I still don't have a great grasp of the language, so I'm not the most qualified to answer this, but this site
helped me get a basic grasp about the grammar and sentence structure. You'll also need to spend some time learning the alphabets. It's a bit complicated, but I'll give a quick rundown.
There's two phonetic alphabets, hiragana and katakana. Each has about 50 unique characters, each representing a specific sound. You're going to want to learn these alphabets first before you do much else, because you won't be able to get far without them.

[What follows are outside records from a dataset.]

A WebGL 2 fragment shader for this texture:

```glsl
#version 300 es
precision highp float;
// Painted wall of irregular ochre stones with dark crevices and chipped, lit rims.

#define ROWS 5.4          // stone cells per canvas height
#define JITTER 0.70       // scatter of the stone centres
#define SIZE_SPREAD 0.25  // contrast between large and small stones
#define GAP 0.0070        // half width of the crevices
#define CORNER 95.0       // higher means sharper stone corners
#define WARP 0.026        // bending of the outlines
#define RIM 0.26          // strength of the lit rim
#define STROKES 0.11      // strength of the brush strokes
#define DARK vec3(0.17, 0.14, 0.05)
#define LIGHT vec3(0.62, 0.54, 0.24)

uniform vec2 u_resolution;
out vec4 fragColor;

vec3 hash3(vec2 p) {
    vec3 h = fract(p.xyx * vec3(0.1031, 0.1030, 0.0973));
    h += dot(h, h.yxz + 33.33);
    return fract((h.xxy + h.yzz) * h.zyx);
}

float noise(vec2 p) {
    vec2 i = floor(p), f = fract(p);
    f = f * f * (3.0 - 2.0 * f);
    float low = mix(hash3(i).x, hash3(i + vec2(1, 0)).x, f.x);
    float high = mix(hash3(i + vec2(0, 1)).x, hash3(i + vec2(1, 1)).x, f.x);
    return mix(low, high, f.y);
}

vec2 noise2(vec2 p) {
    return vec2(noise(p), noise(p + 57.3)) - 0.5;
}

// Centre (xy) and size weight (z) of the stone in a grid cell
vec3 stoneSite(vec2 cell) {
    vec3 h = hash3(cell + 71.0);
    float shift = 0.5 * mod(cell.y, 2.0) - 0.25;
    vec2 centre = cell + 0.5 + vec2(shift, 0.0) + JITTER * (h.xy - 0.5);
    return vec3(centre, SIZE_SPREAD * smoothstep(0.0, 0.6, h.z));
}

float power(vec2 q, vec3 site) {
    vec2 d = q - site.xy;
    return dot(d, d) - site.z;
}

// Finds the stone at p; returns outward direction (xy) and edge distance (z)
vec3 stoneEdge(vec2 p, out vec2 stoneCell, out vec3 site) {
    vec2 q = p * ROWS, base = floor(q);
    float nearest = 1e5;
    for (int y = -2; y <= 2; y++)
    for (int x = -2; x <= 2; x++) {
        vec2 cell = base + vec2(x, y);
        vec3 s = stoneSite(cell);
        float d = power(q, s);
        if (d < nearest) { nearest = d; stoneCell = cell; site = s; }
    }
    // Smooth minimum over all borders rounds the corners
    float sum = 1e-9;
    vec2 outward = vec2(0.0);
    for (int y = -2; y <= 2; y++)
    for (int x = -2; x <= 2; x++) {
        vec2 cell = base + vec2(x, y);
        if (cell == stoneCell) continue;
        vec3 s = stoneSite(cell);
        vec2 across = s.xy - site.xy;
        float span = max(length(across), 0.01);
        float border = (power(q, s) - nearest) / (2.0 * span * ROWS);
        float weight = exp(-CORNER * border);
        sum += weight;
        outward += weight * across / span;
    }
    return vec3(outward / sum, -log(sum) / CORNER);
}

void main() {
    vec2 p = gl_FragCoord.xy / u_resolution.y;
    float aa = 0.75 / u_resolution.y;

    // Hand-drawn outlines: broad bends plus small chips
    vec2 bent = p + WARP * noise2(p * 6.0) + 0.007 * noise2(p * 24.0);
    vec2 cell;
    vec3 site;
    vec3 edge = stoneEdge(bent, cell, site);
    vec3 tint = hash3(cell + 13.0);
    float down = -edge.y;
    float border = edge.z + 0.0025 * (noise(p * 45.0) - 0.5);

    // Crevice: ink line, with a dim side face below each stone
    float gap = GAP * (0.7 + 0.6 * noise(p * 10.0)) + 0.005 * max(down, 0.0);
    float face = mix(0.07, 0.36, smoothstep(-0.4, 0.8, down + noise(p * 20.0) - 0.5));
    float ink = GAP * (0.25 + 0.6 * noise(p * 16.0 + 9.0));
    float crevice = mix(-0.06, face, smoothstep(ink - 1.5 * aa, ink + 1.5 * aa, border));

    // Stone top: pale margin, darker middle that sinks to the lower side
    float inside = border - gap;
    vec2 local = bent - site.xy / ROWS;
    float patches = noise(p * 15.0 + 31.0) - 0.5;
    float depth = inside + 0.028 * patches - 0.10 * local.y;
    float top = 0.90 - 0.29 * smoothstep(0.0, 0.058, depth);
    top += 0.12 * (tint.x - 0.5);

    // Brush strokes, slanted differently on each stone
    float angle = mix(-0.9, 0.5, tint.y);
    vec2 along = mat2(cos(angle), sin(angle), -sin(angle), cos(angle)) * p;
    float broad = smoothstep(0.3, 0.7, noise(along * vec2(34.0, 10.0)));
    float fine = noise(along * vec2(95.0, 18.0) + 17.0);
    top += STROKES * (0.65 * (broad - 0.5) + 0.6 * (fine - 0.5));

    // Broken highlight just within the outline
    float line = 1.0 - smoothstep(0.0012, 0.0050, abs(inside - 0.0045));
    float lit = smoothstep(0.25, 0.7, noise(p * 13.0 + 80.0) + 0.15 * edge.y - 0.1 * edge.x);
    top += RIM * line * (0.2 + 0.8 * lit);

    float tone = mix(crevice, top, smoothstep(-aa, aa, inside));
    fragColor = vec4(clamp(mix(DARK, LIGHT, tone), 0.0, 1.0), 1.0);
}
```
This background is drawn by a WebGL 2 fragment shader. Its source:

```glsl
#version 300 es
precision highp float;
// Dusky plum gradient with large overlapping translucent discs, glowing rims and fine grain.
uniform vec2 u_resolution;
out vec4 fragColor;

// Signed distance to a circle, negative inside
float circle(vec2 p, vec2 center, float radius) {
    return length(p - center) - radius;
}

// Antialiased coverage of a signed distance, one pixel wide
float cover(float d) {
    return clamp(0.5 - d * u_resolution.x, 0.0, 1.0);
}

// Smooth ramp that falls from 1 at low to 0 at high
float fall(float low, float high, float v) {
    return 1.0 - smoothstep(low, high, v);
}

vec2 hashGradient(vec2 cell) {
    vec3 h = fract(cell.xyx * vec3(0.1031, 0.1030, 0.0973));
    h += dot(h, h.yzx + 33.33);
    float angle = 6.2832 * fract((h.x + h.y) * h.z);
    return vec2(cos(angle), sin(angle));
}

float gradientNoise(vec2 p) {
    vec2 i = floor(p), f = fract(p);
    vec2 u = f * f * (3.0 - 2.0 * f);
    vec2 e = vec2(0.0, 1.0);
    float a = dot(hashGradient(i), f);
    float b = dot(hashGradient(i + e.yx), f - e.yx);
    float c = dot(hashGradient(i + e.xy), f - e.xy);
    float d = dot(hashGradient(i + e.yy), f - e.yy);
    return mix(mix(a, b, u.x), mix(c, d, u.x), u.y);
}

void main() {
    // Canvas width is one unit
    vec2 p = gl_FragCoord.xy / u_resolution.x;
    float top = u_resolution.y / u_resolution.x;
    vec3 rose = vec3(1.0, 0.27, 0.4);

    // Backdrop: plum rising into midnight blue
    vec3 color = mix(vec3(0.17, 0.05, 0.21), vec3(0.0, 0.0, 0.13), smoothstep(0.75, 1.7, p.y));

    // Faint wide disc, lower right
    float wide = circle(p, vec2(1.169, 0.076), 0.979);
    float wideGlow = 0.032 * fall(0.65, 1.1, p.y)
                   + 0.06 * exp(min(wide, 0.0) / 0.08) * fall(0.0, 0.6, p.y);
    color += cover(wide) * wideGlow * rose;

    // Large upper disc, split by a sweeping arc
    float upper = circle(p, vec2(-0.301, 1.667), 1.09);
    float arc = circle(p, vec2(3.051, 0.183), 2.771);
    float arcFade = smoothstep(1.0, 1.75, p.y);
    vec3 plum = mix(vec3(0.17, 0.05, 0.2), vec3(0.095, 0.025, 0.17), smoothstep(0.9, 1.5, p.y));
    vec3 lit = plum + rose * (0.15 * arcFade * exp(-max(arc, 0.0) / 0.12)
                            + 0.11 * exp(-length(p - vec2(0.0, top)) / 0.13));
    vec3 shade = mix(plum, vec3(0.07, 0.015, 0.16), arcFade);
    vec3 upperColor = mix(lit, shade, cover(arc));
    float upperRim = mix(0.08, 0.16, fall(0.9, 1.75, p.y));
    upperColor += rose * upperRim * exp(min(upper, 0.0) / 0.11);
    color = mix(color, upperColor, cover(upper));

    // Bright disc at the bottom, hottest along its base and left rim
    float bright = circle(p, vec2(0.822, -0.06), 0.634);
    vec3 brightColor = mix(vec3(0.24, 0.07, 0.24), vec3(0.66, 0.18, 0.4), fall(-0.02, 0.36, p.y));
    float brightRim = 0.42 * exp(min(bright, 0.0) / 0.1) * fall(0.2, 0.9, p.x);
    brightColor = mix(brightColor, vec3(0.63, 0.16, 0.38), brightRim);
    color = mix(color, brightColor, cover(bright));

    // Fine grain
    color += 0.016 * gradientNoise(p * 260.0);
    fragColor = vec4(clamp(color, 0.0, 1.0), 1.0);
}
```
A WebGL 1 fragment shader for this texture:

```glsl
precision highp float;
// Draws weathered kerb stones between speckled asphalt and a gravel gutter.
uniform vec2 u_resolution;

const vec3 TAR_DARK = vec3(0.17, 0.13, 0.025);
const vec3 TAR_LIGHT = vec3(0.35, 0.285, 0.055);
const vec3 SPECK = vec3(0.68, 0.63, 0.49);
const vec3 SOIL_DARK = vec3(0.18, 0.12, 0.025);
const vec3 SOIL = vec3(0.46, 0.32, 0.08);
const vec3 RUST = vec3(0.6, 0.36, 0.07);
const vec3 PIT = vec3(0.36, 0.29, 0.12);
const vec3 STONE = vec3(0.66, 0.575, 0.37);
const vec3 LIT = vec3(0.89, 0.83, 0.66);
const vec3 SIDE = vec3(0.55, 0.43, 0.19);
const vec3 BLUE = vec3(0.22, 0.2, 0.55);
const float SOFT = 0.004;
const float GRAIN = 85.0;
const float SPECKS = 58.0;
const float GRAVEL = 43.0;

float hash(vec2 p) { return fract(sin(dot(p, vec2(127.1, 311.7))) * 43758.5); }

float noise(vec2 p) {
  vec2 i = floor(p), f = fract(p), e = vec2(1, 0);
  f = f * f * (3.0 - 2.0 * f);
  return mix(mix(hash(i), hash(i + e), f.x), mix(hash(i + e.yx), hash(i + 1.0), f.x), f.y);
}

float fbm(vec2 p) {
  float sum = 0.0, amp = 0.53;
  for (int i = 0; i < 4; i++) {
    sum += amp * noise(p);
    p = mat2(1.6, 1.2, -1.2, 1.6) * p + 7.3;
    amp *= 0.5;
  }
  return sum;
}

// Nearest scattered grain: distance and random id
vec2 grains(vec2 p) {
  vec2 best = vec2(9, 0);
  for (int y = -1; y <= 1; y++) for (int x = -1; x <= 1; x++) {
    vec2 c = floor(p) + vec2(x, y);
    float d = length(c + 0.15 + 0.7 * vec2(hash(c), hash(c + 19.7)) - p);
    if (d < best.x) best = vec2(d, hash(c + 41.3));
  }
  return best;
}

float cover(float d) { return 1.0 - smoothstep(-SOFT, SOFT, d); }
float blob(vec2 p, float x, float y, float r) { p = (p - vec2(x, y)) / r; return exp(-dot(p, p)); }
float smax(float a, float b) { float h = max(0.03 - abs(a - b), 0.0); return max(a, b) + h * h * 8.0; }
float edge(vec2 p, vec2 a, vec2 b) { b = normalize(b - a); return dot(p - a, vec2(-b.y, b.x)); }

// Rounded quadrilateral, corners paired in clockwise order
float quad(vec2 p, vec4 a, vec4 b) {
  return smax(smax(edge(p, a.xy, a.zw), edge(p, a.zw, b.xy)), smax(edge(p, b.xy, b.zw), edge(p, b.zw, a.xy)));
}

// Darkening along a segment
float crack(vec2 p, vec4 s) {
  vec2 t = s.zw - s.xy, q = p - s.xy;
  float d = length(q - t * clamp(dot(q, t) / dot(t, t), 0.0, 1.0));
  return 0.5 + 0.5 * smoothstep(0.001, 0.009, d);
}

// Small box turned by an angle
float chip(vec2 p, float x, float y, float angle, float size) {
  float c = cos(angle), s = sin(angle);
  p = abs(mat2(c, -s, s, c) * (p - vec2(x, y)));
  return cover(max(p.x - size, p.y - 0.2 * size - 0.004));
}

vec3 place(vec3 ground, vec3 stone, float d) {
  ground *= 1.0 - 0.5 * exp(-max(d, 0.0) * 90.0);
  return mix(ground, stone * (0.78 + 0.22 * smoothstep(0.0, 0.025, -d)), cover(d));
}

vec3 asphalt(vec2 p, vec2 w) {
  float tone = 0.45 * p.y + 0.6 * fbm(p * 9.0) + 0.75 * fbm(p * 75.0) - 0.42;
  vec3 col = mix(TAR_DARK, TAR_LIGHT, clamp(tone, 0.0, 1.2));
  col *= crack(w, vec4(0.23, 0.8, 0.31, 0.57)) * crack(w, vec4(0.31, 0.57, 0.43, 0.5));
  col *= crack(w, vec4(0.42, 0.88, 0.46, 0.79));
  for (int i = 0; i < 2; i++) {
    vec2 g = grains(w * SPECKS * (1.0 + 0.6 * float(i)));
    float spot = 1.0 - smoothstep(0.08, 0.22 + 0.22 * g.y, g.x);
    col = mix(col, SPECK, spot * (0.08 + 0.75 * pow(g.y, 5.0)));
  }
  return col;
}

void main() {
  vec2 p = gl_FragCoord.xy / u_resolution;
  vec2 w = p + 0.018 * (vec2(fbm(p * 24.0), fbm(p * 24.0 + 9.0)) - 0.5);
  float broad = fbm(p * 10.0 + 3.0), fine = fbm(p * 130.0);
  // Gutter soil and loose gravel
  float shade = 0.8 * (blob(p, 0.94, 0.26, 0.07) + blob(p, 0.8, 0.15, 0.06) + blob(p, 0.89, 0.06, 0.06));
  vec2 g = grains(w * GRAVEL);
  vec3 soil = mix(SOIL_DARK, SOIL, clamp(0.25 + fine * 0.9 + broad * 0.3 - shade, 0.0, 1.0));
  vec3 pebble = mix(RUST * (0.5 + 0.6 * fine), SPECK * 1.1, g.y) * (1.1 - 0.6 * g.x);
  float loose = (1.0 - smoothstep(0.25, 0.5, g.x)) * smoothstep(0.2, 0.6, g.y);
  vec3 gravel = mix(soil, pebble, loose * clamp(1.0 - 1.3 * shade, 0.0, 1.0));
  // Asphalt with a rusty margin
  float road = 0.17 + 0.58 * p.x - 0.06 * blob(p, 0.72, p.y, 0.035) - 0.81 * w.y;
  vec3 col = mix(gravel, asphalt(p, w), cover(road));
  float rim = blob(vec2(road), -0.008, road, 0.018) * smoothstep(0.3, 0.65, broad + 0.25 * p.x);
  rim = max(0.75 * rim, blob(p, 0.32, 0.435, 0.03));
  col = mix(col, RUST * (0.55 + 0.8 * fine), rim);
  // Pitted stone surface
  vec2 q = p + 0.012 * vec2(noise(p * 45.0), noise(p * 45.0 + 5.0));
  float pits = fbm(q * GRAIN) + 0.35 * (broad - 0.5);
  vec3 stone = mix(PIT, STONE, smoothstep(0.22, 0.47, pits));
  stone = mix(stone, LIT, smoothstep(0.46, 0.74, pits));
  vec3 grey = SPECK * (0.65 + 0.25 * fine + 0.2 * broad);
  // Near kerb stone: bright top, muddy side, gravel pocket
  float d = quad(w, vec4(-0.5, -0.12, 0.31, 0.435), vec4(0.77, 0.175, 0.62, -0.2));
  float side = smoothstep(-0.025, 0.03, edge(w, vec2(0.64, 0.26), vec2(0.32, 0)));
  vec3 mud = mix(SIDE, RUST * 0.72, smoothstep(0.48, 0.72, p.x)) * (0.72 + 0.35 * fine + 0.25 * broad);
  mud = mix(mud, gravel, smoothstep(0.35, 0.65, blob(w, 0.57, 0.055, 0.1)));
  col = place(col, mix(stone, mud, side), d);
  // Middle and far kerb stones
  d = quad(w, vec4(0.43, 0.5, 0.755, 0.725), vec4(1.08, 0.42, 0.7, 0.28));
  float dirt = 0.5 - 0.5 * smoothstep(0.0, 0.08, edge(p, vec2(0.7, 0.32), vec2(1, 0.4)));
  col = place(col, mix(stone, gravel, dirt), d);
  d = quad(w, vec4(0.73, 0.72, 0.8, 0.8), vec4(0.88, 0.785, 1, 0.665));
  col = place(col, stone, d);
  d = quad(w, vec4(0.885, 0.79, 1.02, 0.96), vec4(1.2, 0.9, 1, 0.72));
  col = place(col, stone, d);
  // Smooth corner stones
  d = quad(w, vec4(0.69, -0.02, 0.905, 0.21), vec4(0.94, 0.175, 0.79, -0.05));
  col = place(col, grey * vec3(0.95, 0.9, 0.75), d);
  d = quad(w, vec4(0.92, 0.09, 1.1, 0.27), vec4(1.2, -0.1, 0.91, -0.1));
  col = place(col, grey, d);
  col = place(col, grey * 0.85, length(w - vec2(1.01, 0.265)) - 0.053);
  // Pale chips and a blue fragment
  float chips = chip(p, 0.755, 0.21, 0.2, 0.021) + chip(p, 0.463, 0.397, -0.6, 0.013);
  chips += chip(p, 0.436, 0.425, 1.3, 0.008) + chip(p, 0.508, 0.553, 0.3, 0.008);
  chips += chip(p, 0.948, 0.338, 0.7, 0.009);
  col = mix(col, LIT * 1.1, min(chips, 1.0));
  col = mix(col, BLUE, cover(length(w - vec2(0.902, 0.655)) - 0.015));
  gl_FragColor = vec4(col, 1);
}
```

After hiragana and katakana, there's a symbolic (that's not a technical term) alphabet called kanji, which consists of thousands of characters that each represent a different idea or object. You don't need to beat yourself up about learning these right away, but don't neglect them either, they're essential to reading and writing.
For learning the hiragana and katakana I just looked at some charts and memorized them after a couple weeks; there's not too many so it shouldn't be difficult to just drill a couple a day.
For the kanji, I originally used James W. Heisig's Remembering the Kanji
. It gives meanings to different "primitive" characters that are used to build up the more complicated characters, then uses those primitives to create a mnemonic you can associate with each character. It works great, but the copy I was using I had rented from the library, and I had to return it when I moved (ironically, I started taking my study much more seriously after I left Japan). I looked around to see if I could buy one, but everyplace I looked was either out of stock or wanted to charge $70+. Now I'm going through Kenneth G. Henshall's A Guide to Remembering Japanese Characters
, which I found for about $20. It uses a similar method, but the mnemonics it uses are a bit more "refined" scientifically. It goes over the history and evolution of each character, then uses this along with primitives to create the mnemonic. I find that both books work good, but Henshall's might be a bit more difficult in the beginning because some of the mnemonic's he provides aren't very usable, so you have to fill in the gaps yourself and make your own with the information he gives you. Also, while both books teach the meanings of each character, neither is very good at teaching the pronunciations (Henshall's book tells you what the sounds are but doesn't offer any learning aid, and Heisig's doesn't even mention the sounds, although they are covered in a second volume).
If possible, see if you can take a class as well. Even if you find that you study better on your own, it helps to immerse yourself, and in a class you'll be better able to do that, hearing what the language is supposed to sound like. Plus, if you get stuck you'll be able to ask for help from other students or the teacher. And don't just look at textbooks, use anything you can find. Web posts, children's books, random tattoos, imported movies, any practice helps. I had an advantage in this regard since any walk outside provided a chance for me to use my skills, plus trying to copy people I heard talking on the streets and in stores really helped my accent. But even outside of Japan, just a google search should give you plenty to practice with.
So yeah, there you go. Sorry that was long and ranty, but I hope you found some useful information. Oh, and one more thing, it doesn't hurt to listen to them, but don't try to learn Japanese from anime. There's a lot of weird over-the-top speech patterns that would get you laughed at if you tried to speak that way in real life.
EDIT: Grrr, TakaJun posted while I was writing this long post of mine. I need to paraphrase more.